When her middle-grade daughter doesn’t look as though she’ll ever master elementary math, Quinn pulls the trigger on herself and succumbs to the homeschooling she had half-toyed with in earlier years. Mom chronicles the series of expeditions she sets out on in pursuit of first-hand insight into the different provinces of approach in homeschooling. Apart from the trademark humor and her skillful writing, what I appreciate is her open-mindedness and the curiosity that never fails to reward. Her action research takes her across the gamut of groups whose worldview has no congruity with hers, from unschooling hippies to the most insular fundamental Christians. I like how the book closes a year’s trial in the new schooling – on a humble note of reposed uncertainty. The different homeschool camps stake everything on their own philosophy and method. But every child, every family is unique. And along the way, life happens. Quinn keeps it real. The narrative is more about Mom’s movement through knock-kneed trepidation to creative resourcing, than it is about the student’s educational needs and strides.

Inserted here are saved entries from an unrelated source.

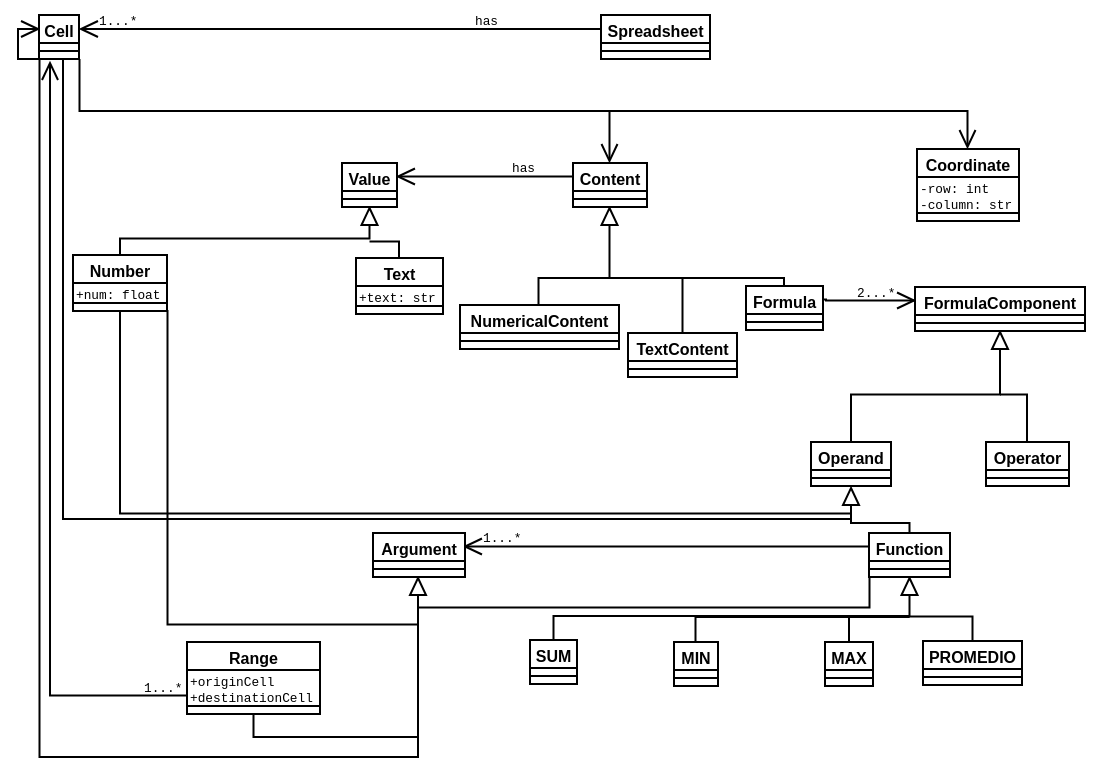
<!DOCTYPE html>
<html lang="en">
<head>
<meta charset="utf-8">
<title>Spreadsheet class diagram</title>
<style>
:root { --ink: #000; --paper: #fff; }
* { box-sizing: border-box; margin: 0; padding: 0; }
html, body { width: 1104px; height: 784px; overflow: hidden; background: var(--paper); }
.diagram {
  position: relative; width: 1104px; height: 784px; overflow: hidden; color: var(--ink);
  font: 12.8px/16px "Liberation Mono", monospace;
}
.connectors { position: absolute; left: 0; top: 0; fill: none; stroke: var(--ink); stroke-width: 2; }
.class {
  position: absolute; left: calc(var(--x) * 1px); top: calc(var(--y) * 1px); width: calc(var(--w) * 1px);
  display: flex; flex-direction: column; border: 2px solid var(--ink); background: var(--paper);
}
.class h2 {
  height: 28px; padding-top: 5px; border-bottom: 2px solid var(--ink);
  font: bold 16px/21px "Liberation Sans", sans-serif; text-align: center; white-space: nowrap;
  display: flex; justify-content: center;
}
.attributes { list-style: none; min-height: 8px; border-bottom: 2px solid var(--ink); white-space: nowrap; }
.attributes li { padding-left: 2px; height: 16px; }
.attributes li:first-child { padding-top: 4px; height: 18px; }
.attributes li:first-child:not(:last-child) { height: 20px; }
.attributes li:last-child:not(:first-child) { height: 14px; }
.operations { height: 6px; }
.label { position: absolute; left: calc(var(--x) * 1px); top: calc(var(--y) * 1px); white-space: nowrap; }
</style>
</head>
<body>
<main class="diagram">
  <svg class="connectors" width="1104" height="784" viewBox="0 0 1104 784" aria-hidden="true">
    <defs>
      <path id="arrow" d="M17-8L0 0L17 8"/>
      <path id="inherit" d="M0 0L8 17H-8Z" fill="#fff"/>
    </defs>
    <g id="associations">
      <path d="M600 29H81"/>
      <path d="M39 59H18V29H38"/>
      <path d="M79.5 59V111H609.5V160"/>
      <path d="M79.5 111H967.5V146"/>
      <path d="M572 176.5H399"/>
      <path d="M823 299.5H826V300.5H914"/>
      <path d="M869 546.5H466"/>
      <path d="M187 695.5H50V63"/>
    </g>
    <g id="generalizations">
      <path d="M120 254V238.5H369.5V224"/>
      <path d="M399 258V241.5H369.5"/>
      <path d="M538.5 305V278H609.5V224"/>
      <path d="M682.5 333V278H609.5"/>
      <path d="M784 286V278H609.5"/>
      <path d="M851 442V394.5H1000V349"/>
      <path d="M1027 442V394.5H1000"/>
      <path d="M120 310V513.5H851V504"/>
      <path d="M63 59V519H851V504"/>
      <path d="M909.5 533V523H851V504"/>
      <path d="M167.5 310V624.5H418"/>
      <path d="M869.5 576V607.5H418"/>
      <path d="M253.5 714V737H418"/>
      <path d="M39.5 59V757H418V594"/>
      <path d="M553.5 640V616H909.5V594"/>
      <path d="M695.5 642V617H909.5"/>
      <path d="M849 642V617H909.5"/>
      <path d="M972.5 640V616.5H909.5"/>
    </g>
    <g id="arrowheads">
      <use href="#arrow" x="81" y="29"/>
      <use href="#arrow" transform="translate(38 29) rotate(180)"/>
      <use href="#arrow" transform="translate(609.5 161) rotate(-90)"/>
      <use href="#arrow" transform="translate(967.5 147) rotate(-90)"/>
      <use href="#arrow" x="398" y="176.5"/>
      <use href="#arrow" transform="translate(914 300.5) rotate(180)"/>
      <use href="#arrow" x="465" y="546.5"/>
      <use href="#arrow" transform="translate(50 63) rotate(90)"/>
      <use href="#inherit" x="369.5" y="208"/>
      <use href="#inherit" x="609.5" y="208"/>
      <use href="#inherit" x="1000" y="332"/>
      <use href="#inherit" x="851" y="488"/>
      <use href="#inherit" x="418" y="578"/>
      <use href="#inherit" x="909.5" y="578"/>
    </g>
  </svg>

  <section class="class" style="--x:38;--y:14;--w:42"><h2>Cell</h2><div class="attributes"></div><div class="operations"></div></section>
  <section class="class" style="--x:600;--y:14;--w:111"><h2>Spreadsheet</h2><div class="attributes"></div><div class="operations"></div></section>
  <section class="class" style="--x:341;--y:161.5;--w:57"><h2>Value</h2><div class="attributes"></div><div class="operations"></div></section>
  <section class="class" style="--x:572;--y:161.5;--w:76"><h2>Content</h2><div class="attributes"></div><div class="operations"></div></section>
  <section class="class" style="--x:916;--y:147.5;--w:104"><h2>Coordinate</h2>
    <ul class="attributes"><li>-row: int</li><li>-column: str</li></ul><div class="operations"></div></section>
  <section class="class" style="--x:72;--y:253.5;--w:96"><h2>Number</h2>
    <ul class="attributes"><li>+num: float</li></ul><div class="operations"></div></section>
  <section class="class" style="--x:355;--y:256.5;--w:89"><h2>Text</h2>
    <ul class="attributes"><li>+text: str</li></ul><div class="operations"></div></section>
  <section class="class" style="--x:459;--y:304;--w:161"><h2>NumericalContent</h2><div class="attributes"></div><div class="operations"></div></section>
  <section class="class" style="--x:627;--y:332;--w:111"><h2>TextContent</h2><div class="attributes"></div><div class="operations"></div></section>
  <section class="class" style="--x:745;--y:285;--w:79"><h2>Formula</h2><div class="attributes"></div><div class="operations"></div></section>
  <section class="class" style="--x:914;--y:286;--w:172"><h2>FormulaComponent</h2><div class="attributes"></div><div class="operations"></div></section>
  <section class="class" style="--x:810;--y:441;--w:82"><h2>Operand</h2><div class="attributes"></div><div class="operations"></div></section>
  <section class="class" style="--x:985;--y:441;--w:85"><h2>Operator</h2><div class="attributes"></div><div class="operations"></div></section>
  <section class="class" style="--x:372;--y:531.5;--w:94"><h2>Argument</h2><div class="attributes"></div><div class="operations"></div></section>
  <section class="class" style="--x:868;--y:531.5;--w:83"><h2>Function</h2><div class="attributes"></div><div class="operations"></div></section>
  <section class="class" style="--x:529;--y:639;--w:49"><h2>SUM</h2><div class="attributes"></div><div class="operations"></div></section>
  <section class="class" style="--x:673;--y:641;--w:46"><h2>MIN</h2><div class="attributes"></div><div class="operations"></div></section>
  <section class="class" style="--x:824;--y:641;--w:50"><h2>MAX</h2><div class="attributes"></div><div class="operations"></div></section>
  <section class="class" style="--x:922;--y:639.5;--w:101"><h2>PROMEDIO</h2><div class="attributes"></div><div class="operations"></div></section>
  <section class="class" style="--x:186;--y:641;--w:135"><h2>Range</h2>
    <ul class="attributes"><li>+originCell</li><li>+destinationCell</li></ul><div class="operations"></div></section>

  <span class="label" style="--x:99;--y:14">1...*</span>
  <span class="label" style="--x:475;--y:14">has</span>
  <span class="label" style="--x:512;--y:161">has</span>
  <span class="label" style="--x:857;--y:286">2...*</span>
  <span class="label" style="--x:483;--y:531">1...*</span>
  <span class="label" style="--x:144;--y:681">1...*</span>
</main>
</body>
</html>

Author response to the repeat question from her community on whether the family was going to continue homeschooling – from her final chapter:

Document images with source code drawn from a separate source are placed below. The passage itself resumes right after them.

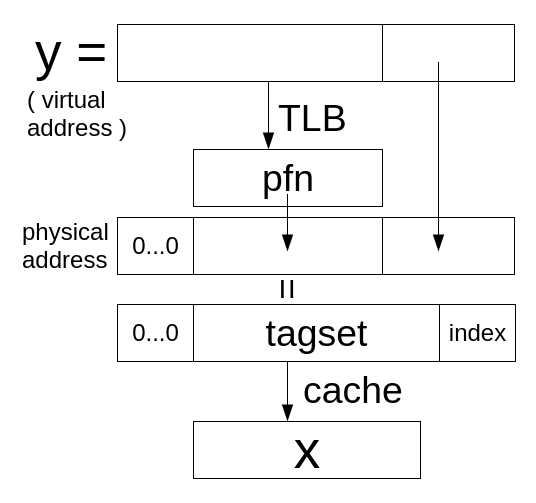
<!DOCTYPE html>
<html lang="en">
<head>
<meta charset="utf-8">
<title>Virtual address to cache lookup</title>
<style>
:root { --ink: #000; --paper: #fff; --small: 24px; --medium: 37.4px; --large: 53px; }
* { box-sizing: border-box; }
body { margin: 0; background: var(--paper); }
.diagram {
  position: relative; width: 536px; height: 503px; overflow: hidden;
  background: var(--paper); color: var(--ink);
  font: var(--small)/28px "Liberation Sans", Arial, sans-serif;
}
.register { position: absolute; left: 117px; display: flex; height: 58px; }
.field {
  display: flex; align-items: center; justify-content: center;
  border: 1px solid var(--ink); white-space: nowrap;
}
.field + .field { margin-left: -1px; }
.medium { font-size: var(--medium); }
.large { font-size: var(--large); }
.virtual { top: 24px; }
.frame { top: 149px; left: 193px; }
.physical { top: 217px; }
.lookup { top: 304px; }
.result { top: 421px; left: 193px; }
.w-zero, .w-index { width: 77px; }
.w-page { width: 266px; }
.w-frame { width: 190px; }
.w-offset { width: 133px; }
.w-tagset { width: 247px; }
.w-result { width: 228px; }
.label { position: absolute; margin: 0; white-space: nowrap; }
.label-y { left: 35px; top: 38px; }
.label-virtual { left: 27px; top: 86px; }
.label-physical { left: 22px; top: 218px; }
.label-tlb { left: 278px; top: 104px; }
.label-cache { left: 303px; top: 376px; }
.connectors { position: absolute; left: 0; top: 0; stroke: var(--ink); }
.arrowhead { fill: var(--ink); stroke: none; }
.equals { stroke-width: 2.6; }
</style>
</head>
<body>
<main class="diagram">
  <p class="label label-y large">y =</p>
  <p class="label label-virtual">( virtual<br>address )</p>
  <div class="register virtual">
    <div class="field w-page"></div>
    <div class="field w-offset"></div>
  </div>

  <p class="label label-tlb medium">TLB</p>
  <div class="register frame">
    <div class="field w-frame medium">pfn</div>
  </div>

  <p class="label label-physical">physical<br>address</p>
  <div class="register physical">
    <div class="field w-zero">0...0</div>
    <div class="field w-frame"></div>
    <div class="field w-offset"></div>
  </div>

  <div class="register lookup">
    <div class="field w-zero">0...0</div>
    <div class="field w-tagset medium">tagset</div>
    <div class="field w-index">index</div>
  </div>

  <p class="label label-cache medium">cache</p>
  <div class="register result">
    <div class="field w-result large">x</div>
  </div>

  <svg class="connectors" width="536" height="503" viewBox="0 0 536 503" aria-hidden="true">
    <defs>
      <polygon id="arrowhead" class="arrowhead" points="0,0 -5.7,-17 5.7,-17"/>
    </defs>
    <line x1="268.5" y1="82" x2="268.5" y2="136"/>
    <use href="#arrowhead" x="268.5" y="149.5"/>
    <line x1="438.5" y1="62" x2="438.5" y2="238"/>
    <use href="#arrowhead" x="438.5" y="251.5"/>
    <line x1="287.5" y1="194" x2="287.5" y2="238"/>
    <use href="#arrowhead" x="287.5" y="251.5"/>
    <line x1="287.5" y1="361" x2="287.5" y2="408"/>
    <use href="#arrowhead" x="287.5" y="421.5"/>
    <g class="equals">
      <line x1="282.4" y1="280" x2="282.4" y2="298"/>
      <line x1="291.8" y1="280" x2="291.8" y2="298"/>
    </g>
  </svg>
</main>
</body>
</html>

In the extended dance remix, this question became: Are you going to continue to give Alice the benefits of one-on-one attention and open-ended time for self-discovery, to the possible detriment of her later ability to work in groups? Or are you going to send her back to a public/private school and take the chance she’ll never develop a self-generated work ethic, but at least she’ll get some time away from your weirdness? Of course, what some of them really wanted to know was: Quinn, will you ever wear real pants before noon again?
I’d been asking myself the same questions. The answer to all of them turns out to be: maybe.
I’m still nowhere near as confident about homeschooling as some of the parents I’ve met this year and I probably never will be. This education we’re giving Alice is an experiment and not every experiment succeeds…but I feel considerably better about the choices we’re making. Alice will learn and she will blossom and she will have friends. If her current education stops working, I hope I will have the clarity to figure out what she needs and the fortitude to get it. I’m pretty certain the options will grow wider and more interesting with each passing year.
I also know some lessons are best learned at a kitchen table and some lessons are best learned in a gymnasium, a lecture hall or a chemistry lab. It would be nice if every student had better access to every option, and I anticipate that over the next decade they will. For the first time in recent memory I’m looking at something that matters very, very much to me and feeling neither dread nor angst. Oddly enough, I’m feeling optimistic.
It’s been an instructive year.